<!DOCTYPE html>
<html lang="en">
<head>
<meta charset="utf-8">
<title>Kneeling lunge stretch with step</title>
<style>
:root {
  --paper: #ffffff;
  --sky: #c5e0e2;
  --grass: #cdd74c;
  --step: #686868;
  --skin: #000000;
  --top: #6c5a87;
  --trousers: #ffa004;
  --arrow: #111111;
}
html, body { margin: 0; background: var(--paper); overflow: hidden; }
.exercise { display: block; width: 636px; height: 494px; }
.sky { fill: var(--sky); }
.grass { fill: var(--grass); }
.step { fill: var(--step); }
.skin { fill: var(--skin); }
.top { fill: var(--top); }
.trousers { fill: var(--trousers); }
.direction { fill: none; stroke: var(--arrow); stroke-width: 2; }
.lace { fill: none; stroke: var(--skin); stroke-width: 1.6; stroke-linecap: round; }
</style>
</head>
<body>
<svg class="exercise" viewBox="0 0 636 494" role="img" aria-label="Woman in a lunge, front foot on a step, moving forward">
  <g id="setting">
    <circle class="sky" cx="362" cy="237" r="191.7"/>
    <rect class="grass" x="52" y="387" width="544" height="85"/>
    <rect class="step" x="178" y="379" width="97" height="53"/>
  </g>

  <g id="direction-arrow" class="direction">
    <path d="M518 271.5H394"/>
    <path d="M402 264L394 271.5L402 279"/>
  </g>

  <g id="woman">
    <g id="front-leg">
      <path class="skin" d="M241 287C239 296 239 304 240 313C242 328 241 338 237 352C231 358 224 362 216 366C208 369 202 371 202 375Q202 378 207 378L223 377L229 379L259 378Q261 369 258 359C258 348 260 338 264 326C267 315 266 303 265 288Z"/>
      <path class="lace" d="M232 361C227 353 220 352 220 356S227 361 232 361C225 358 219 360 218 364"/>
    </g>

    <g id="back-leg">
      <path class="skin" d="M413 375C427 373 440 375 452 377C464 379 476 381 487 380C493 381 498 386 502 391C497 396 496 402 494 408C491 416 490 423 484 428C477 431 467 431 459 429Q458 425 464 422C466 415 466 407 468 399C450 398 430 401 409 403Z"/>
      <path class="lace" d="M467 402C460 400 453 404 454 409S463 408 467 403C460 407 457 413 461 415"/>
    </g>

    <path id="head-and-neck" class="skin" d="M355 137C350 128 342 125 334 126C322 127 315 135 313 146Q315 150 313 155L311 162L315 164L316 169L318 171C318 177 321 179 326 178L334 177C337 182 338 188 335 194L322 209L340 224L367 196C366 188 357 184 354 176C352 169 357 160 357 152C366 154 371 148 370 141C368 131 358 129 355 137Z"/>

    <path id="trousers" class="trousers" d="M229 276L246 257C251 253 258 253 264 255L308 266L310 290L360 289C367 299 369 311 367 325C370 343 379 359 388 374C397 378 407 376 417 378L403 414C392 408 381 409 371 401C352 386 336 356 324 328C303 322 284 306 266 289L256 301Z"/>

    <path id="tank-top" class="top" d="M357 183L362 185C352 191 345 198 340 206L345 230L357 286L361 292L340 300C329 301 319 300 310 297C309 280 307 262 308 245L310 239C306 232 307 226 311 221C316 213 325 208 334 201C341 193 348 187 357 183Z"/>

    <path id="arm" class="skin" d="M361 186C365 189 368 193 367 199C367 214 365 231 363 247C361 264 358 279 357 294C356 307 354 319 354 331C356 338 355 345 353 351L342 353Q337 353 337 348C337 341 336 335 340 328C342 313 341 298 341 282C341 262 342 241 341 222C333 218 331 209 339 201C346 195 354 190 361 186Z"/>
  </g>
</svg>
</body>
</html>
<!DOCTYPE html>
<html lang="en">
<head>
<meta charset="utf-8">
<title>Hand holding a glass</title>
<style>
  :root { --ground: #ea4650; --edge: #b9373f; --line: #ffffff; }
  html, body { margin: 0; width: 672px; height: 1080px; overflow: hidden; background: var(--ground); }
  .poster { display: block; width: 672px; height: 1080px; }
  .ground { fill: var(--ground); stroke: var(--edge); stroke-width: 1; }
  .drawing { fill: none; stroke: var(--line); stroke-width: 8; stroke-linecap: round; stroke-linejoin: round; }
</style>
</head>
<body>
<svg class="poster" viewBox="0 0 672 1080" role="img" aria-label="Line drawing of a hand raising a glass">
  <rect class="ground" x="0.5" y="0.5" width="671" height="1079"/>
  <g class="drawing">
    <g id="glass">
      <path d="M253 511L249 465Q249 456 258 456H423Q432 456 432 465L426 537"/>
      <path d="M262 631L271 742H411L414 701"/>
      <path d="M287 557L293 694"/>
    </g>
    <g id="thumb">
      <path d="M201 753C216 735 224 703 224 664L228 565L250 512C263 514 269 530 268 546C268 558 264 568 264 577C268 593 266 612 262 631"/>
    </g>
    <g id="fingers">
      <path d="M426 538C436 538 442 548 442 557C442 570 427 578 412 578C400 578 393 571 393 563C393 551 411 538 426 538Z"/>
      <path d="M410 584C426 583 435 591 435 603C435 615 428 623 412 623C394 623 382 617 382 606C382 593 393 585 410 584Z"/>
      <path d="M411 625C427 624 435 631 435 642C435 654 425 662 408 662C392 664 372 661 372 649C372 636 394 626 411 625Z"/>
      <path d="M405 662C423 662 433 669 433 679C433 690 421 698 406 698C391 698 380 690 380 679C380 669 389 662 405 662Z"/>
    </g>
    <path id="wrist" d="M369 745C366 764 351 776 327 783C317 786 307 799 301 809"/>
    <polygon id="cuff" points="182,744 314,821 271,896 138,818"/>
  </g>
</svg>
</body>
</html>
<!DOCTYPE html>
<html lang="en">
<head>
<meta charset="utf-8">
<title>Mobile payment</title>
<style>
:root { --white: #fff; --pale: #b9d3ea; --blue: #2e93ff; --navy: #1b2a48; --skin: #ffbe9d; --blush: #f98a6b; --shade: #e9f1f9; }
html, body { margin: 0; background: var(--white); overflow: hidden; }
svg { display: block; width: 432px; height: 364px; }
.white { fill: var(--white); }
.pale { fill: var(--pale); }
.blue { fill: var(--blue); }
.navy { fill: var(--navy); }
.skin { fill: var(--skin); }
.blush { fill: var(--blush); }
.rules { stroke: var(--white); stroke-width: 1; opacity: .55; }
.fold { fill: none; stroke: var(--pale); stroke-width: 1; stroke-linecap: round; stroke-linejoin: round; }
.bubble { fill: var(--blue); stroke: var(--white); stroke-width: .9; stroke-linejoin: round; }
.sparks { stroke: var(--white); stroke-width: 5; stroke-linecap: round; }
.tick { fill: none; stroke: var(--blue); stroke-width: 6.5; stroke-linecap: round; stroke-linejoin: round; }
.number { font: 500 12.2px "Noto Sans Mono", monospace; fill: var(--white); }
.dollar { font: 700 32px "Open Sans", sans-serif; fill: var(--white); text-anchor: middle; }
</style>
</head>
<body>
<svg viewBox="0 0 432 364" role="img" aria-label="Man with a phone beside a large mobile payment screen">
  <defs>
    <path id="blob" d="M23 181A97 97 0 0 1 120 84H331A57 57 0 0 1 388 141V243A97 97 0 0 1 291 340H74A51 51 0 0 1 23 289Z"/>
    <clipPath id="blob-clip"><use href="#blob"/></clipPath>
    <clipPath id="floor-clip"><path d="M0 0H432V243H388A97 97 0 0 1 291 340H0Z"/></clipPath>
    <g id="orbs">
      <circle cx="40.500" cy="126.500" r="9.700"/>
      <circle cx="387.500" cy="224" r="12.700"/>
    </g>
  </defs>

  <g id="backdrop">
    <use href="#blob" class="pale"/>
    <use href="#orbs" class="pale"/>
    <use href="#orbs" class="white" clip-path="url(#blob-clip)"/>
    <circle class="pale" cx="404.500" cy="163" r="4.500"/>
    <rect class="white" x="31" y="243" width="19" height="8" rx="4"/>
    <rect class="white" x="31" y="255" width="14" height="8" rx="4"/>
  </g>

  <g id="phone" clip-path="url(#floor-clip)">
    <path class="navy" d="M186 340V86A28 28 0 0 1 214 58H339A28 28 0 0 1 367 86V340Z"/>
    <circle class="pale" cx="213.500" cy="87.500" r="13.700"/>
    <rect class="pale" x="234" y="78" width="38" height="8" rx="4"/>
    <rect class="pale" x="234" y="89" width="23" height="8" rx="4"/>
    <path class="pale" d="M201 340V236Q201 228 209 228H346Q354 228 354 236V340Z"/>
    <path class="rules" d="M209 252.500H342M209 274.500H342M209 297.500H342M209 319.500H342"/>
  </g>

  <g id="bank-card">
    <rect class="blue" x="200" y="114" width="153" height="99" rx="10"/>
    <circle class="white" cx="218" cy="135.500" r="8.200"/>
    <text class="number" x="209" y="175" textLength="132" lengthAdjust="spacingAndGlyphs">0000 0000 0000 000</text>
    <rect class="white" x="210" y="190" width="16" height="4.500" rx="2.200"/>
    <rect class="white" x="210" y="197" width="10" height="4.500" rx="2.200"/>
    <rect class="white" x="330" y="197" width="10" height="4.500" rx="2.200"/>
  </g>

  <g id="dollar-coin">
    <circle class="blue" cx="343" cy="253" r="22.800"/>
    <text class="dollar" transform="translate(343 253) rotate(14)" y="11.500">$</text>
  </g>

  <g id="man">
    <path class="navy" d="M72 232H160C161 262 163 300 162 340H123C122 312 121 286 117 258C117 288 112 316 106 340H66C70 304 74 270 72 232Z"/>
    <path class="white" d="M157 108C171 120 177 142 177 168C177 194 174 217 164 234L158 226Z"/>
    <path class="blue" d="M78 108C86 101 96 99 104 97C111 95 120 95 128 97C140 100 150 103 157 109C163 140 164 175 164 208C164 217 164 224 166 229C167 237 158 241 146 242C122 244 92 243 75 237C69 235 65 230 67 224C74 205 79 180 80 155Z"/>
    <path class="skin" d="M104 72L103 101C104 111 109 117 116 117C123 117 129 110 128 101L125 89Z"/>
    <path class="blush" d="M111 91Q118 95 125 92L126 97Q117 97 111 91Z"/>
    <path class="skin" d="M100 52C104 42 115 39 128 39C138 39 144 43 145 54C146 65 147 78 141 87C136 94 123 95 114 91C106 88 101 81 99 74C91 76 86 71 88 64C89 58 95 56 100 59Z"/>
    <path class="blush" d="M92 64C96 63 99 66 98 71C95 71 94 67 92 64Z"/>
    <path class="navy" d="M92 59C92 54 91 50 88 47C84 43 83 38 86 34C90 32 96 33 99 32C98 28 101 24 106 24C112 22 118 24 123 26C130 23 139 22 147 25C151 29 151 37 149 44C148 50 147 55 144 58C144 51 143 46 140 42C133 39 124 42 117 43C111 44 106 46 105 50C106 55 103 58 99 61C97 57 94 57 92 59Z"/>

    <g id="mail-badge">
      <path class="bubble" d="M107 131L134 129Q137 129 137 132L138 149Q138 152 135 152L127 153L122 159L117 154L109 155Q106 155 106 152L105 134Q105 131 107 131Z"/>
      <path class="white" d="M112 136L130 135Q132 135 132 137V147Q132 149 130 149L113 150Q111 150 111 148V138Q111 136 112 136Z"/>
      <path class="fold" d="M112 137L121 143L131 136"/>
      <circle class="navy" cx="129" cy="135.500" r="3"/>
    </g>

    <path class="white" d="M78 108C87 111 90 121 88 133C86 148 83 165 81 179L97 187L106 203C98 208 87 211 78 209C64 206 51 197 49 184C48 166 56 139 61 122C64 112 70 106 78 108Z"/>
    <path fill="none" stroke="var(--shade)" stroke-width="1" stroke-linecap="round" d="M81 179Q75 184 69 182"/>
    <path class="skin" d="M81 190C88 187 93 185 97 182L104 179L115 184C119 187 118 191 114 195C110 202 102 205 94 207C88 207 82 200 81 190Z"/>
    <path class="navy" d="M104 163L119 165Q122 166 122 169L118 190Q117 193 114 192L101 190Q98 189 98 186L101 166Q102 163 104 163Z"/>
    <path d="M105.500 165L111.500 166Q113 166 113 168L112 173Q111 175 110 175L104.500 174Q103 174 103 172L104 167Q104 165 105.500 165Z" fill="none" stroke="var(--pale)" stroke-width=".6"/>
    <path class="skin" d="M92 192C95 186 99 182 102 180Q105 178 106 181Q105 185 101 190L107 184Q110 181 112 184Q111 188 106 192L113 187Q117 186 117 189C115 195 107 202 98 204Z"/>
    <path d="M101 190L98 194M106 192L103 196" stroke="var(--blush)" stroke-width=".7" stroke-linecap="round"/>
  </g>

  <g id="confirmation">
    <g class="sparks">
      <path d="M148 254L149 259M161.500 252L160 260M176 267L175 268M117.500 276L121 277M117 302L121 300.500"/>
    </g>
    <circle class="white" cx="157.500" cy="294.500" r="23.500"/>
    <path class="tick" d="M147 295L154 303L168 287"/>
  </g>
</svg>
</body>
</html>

────────────────────

Problem details >>
All lines in the listing above with the string "href" should be returned.

Answer for this exercise >>
    <clipPath id="blob-clip"><use href="#blob"/></clipPath>
    <use href="#blob" class="pale"/>
    <use href="#orbs" class="pale"/>
    <use href="#orbs" class="white" clip-path="url(#blob-clip)"/>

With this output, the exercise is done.